_Collected data entries_.
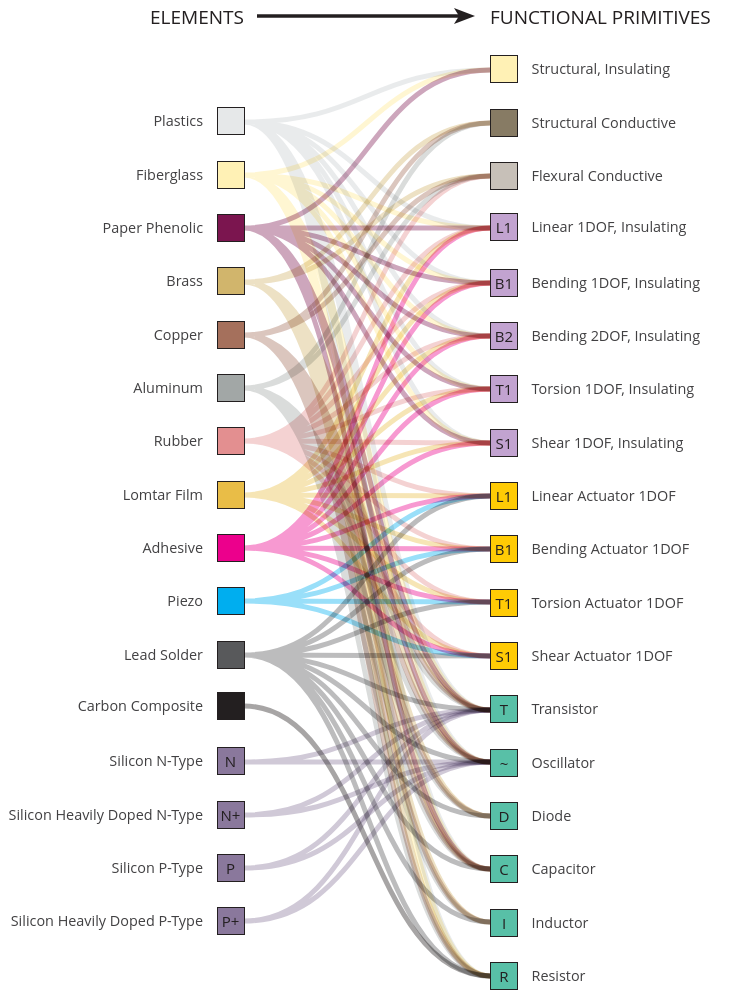
<!DOCTYPE html>
<html lang="en">
<head>
<meta charset="utf-8">
<title>Elements to Functional Primitives</title>
<style>
:root {
  --ink: #231f20;
  --label: #414042;
  --plastics: #e6e8e9;
  --fiberglass: #fff1b5;
  --phenolic: #7b154f;
  --brass: #d1b56c;
  --copper: #a5705c;
  --aluminum: #a2a7a6;
  --rubber: #e38f90;
  --film: #e9bd47;
  --adhesive: #ec008c;
  --piezo: #00aeef;
  --solder: #58595b;
  --carbon: #231f20;
  --silicon: #8a789c;
  --conductive: #877b64;
  --flexural: #c7c0b8;
  --insulating: #c2a3d0;
  --actuator: #ffcb05;
  --electronic: #58c0a7;
}
* { box-sizing: border-box; margin: 0; padding: 0; }
html, body { width: 734px; height: 1000px; overflow: hidden; background: #fff; }
body { font-family: "Open Sans", "Noto Sans", sans-serif; color: var(--label); }
.diagram { position: relative; width: 734px; height: 1000px; overflow: hidden; isolation: isolate; background: #fff; }
.header { position: absolute; left: 0; top: 0; width: 734px; height: 34px; display: flex; align-items: center; color: var(--ink); }
.header h2 { font-size: 19px; font-weight: 400; line-height: 34px; white-space: nowrap; }
.header .from { width: 244px; text-align: right; }
.header svg { width: 218px; height: 20px; margin: 0 15px 0 13px; flex: none; }
.links { position: absolute; left: 0; top: 0; }
.links path { fill: none; stroke-width: 5; stroke-opacity: .4; mix-blend-mode: multiply; }
.column { position: absolute; list-style: none; display: flex; flex-direction: column; }
.elements { left: 0; top: 94.8px; width: 244.5px; }
.primitives { left: 490px; top: 42.8px; width: 244px; }
.column li { height: 53.33px; display: flex; align-items: center; gap: 13.5px; font-size: 14.4px; line-height: 20px; white-space: nowrap; }
.elements li { justify-content: flex-end; }
.column .raised { position: relative; top: -2px; }
.swatch { flex: none; width: 28px; height: 28px; border: 1.8px solid var(--ink); background: var(--fill); color: var(--ink); display: flex; align-items: center; justify-content: center; font-style: normal; font-size: 15px; }
</style>
</head>
<body>
<main class="diagram">
  <header class="header">
    <h2 class="from">ELEMENTS</h2>
    <svg viewBox="0 0 218 20" aria-hidden="true">
      <line x1="0" y1="9" x2="202" y2="9" stroke="#231f20" stroke-width="3.5"/>
      <polygon points="218,9 197,1 202,9 197,17" fill="#231f20"/>
    </svg>
    <h2>FUNCTIONAL PRIMITIVES</h2>
  </header>

  <svg class="links" width="734" height="1000" viewBox="0 0 734 1000" aria-hidden="true">
    <path style="stroke:var(--plastics);stroke-opacity:.85" d="M244 122C367 122 367 70 490 70M244 122C367 122 367 228 490 228M244 122C367 122 367 283 490 283M244 122C367 122 367 336 490 336M244 122C367 122 367 389 490 389M244 122C367 122 367 443 490 443M244 122C367 122 367 710 490 710M244 122C367 122 367 762 490 762M244 122C367 122 367 869 490 869M244 122C367 122 367 976 490 976"/>
    <path style="stroke:var(--fiberglass);stroke-opacity:.6" d="M244 175C367 175 367 70 490 70M244 175C367 175 367 228 490 228M244 175C367 175 367 283 490 283M244 175C367 175 367 336 490 336M244 175C367 175 367 389 490 389M244 175C367 175 367 443 490 443M244 175C367 175 367 710 490 710M244 175C367 175 367 762 490 762M244 175C367 175 367 869 490 869M244 175C367 175 367 976 490 976"/>
    <path style="stroke:var(--phenolic);stroke-opacity:.38" d="M244 228C367 228 367 70 490 70M244 228C367 228 367 228 490 228M244 228C367 228 367 283 490 283M244 228C367 228 367 336 490 336M244 228C367 228 367 389 490 389M244 228C367 228 367 443 490 443M244 228C367 228 367 710 490 710M244 228C367 228 367 762 490 762M244 228C367 228 367 869 490 869"/>
    <path style="stroke:var(--brass)" d="M244 282C367 282 367 123 490 123M244 282C367 282 367 176 490 176M244 282C367 282 367 710 490 710M244 282C367 282 367 762 490 762M244 282C367 282 367 816 490 816M244 282C367 282 367 869 490 869M244 282C367 282 367 922 490 922M244 282C367 282 367 976 490 976"/>
    <path style="stroke:var(--copper)" d="M244 335C367 335 367 123 490 123M244 335C367 335 367 176 490 176M244 335C367 335 367 710 490 710M244 335C367 335 367 762 490 762M244 335C367 335 367 816 490 816M244 335C367 335 367 869 490 869M244 335C367 335 367 922 490 922M244 335C367 335 367 976 490 976"/>
    <path style="stroke:var(--aluminum)" d="M244 388C367 388 367 123 490 123M244 388C367 388 367 176 490 176M244 388C367 388 367 710 490 710M244 388C367 388 367 762 490 762M244 388C367 388 367 816 490 816M244 388C367 388 367 869 490 869M244 388C367 388 367 922 490 922M244 388C367 388 367 976 490 976"/>
    <path style="stroke:var(--rubber)" d="M244 441C367 441 367 176 490 176M244 441C367 441 367 228 490 228M244 441C367 441 367 283 490 283M244 441C367 441 367 336 490 336M244 441C367 441 367 389 490 389M244 441C367 441 367 443 490 443M244 441C367 441 367 496 490 496M244 441C367 441 367 549 490 549M244 441C367 441 367 602 490 602M244 441C367 441 367 656 490 656"/>
    <path style="stroke:var(--film)" d="M244 495C367 495 367 228 490 228M244 495C367 495 367 283 490 283M244 495C367 495 367 336 490 336M244 495C367 495 367 389 490 389M244 495C367 495 367 443 490 443M244 495C367 495 367 496 490 496M244 495C367 495 367 549 490 549M244 495C367 495 367 602 490 602M244 495C367 495 367 656 490 656"/>
    <path style="stroke:var(--adhesive)" d="M244 548C367 548 367 228 490 228M244 548C367 548 367 283 490 283M244 548C367 548 367 336 490 336M244 548C367 548 367 389 490 389M244 548C367 548 367 443 490 443M244 548C367 548 367 496 490 496M244 548C367 548 367 549 490 549M244 548C367 548 367 602 490 602M244 548C367 548 367 656 490 656"/>
    <path style="stroke:var(--piezo)" d="M244 601C367 601 367 496 490 496M244 601C367 601 367 549 490 549M244 601C367 601 367 602 490 602M244 601C367 601 367 656 490 656"/>
    <path style="stroke:var(--solder)" d="M244 655C367 655 367 496 490 496M244 655C367 655 367 549 490 549M244 655C367 655 367 602 490 602M244 655C367 655 367 656 490 656M244 655C367 655 367 710 490 710M244 655C367 655 367 762 490 762M244 655C367 655 367 816 490 816M244 655C367 655 367 869 490 869M244 655C367 655 367 922 490 922M244 655C367 655 367 976 490 976"/>
    <path style="stroke:var(--carbon)" d="M244 706C367 706 367 976 490 976"/>
    <g style="stroke:var(--silicon)">
      <path d="M244 762C367 762 367 710 490 710M244 762C367 762 367 762 490 762"/>
      <path d="M244 815C367 815 367 710 490 710M244 815C367 815 367 762 490 762"/>
      <path d="M244 868C367 868 367 710 490 710M244 868C367 868 367 762 490 762"/>
      <path d="M244 921C367 921 367 710 490 710M244 921C367 921 367 762 490 762"/>
    </g>
  </svg>

  <ul class="column elements">
    <li>Plastics<i class="swatch" style="--fill:var(--plastics)"></i></li>
    <li>Fiberglass<i class="swatch" style="--fill:var(--fiberglass)"></i></li>
    <li>Paper Phenolic<i class="swatch" style="--fill:var(--phenolic)"></i></li>
    <li>Brass<i class="swatch" style="--fill:var(--brass)"></i></li>
    <li>Copper<i class="swatch" style="--fill:var(--copper)"></i></li>
    <li>Aluminum<i class="swatch" style="--fill:var(--aluminum)"></i></li>
    <li>Rubber<i class="swatch" style="--fill:var(--rubber)"></i></li>
    <li>Lomtar Film<i class="swatch" style="--fill:var(--film)"></i></li>
    <li>Adhesive<i class="swatch" style="--fill:var(--adhesive)"></i></li>
    <li>Piezo<i class="swatch" style="--fill:var(--piezo)"></i></li>
    <li>Lead Solder<i class="swatch" style="--fill:var(--solder)"></i></li>
    <li class="raised">Carbon Composite<i class="swatch" style="--fill:var(--carbon)"></i></li>
    <li>Silicon N-Type<i class="swatch" style="--fill:var(--silicon)">N</i></li>
    <li>Silicon Heavily Doped N-Type<i class="swatch" style="--fill:var(--silicon)">N+</i></li>
    <li>Silicon P-Type<i class="swatch" style="--fill:var(--silicon)">P</i></li>
    <li>Silicon Heavily Doped P-Type<i class="swatch" style="--fill:var(--silicon)">P+</i></li>
  </ul>

  <ul class="column primitives">
    <li><i class="swatch" style="--fill:var(--fiberglass)"></i>Structural, Insulating</li>
    <li><i class="swatch" style="--fill:var(--conductive)"></i>Structural Conductive</li>
    <li><i class="swatch" style="--fill:var(--flexural)"></i>Flexural Conductive</li>
    <li class="raised"><i class="swatch" style="--fill:var(--insulating)">L1</i>Linear 1DOF, Insulating</li>
    <li><i class="swatch" style="--fill:var(--insulating)">B1</i>Bending 1DOF, Insulating</li>
    <li><i class="swatch" style="--fill:var(--insulating)">B2</i>Bending 2DOF, Insulating</li>
    <li><i class="swatch" style="--fill:var(--insulating)">T1</i>Torsion 1DOF, Insulating</li>
    <li><i class="swatch" style="--fill:var(--insulating)">S1</i>Shear 1DOF, Insulating</li>
    <li><i class="swatch" style="--fill:var(--actuator)">L1</i>Linear Actuator 1DOF</li>
    <li><i class="swatch" style="--fill:var(--actuator)">B1</i>Bending Actuator 1DOF</li>
    <li><i class="swatch" style="--fill:var(--actuator)">T1</i>Torsion Actuator 1DOF</li>
    <li><i class="swatch" style="--fill:var(--actuator)">S1</i>Shear Actuator 1DOF</li>
    <li><i class="swatch" style="--fill:var(--electronic)">T</i>Transistor</li>
    <li><i class="swatch" style="--fill:var(--electronic)">~</i>Oscillator</li>
    <li><i class="swatch" style="--fill:var(--electronic)">D</i>Diode</li>
    <li><i class="swatch" style="--fill:var(--electronic)">C</i>Capacitor</li>
    <li><i class="swatch" style="--fill:var(--electronic)">I</i>Inductor</li>
    <li><i class="swatch" style="--fill:var(--electronic)">R</i>Resistor</li>
  </ul>
</main>
</body>
</html>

_Task to complete_.
Lines that hold "content" are the ones to copy, so pick each out from the data.

_Solution for this task_.
.elements li { justify-content: flex-end; }
.swatch { flex: none; width: 28px; height: 28px; border: 1.8px solid var(--ink); background: var(--fill); color: var(--ink); display: flex; align-items: center; justify-content: center; font-style: normal; font-size: 15px; }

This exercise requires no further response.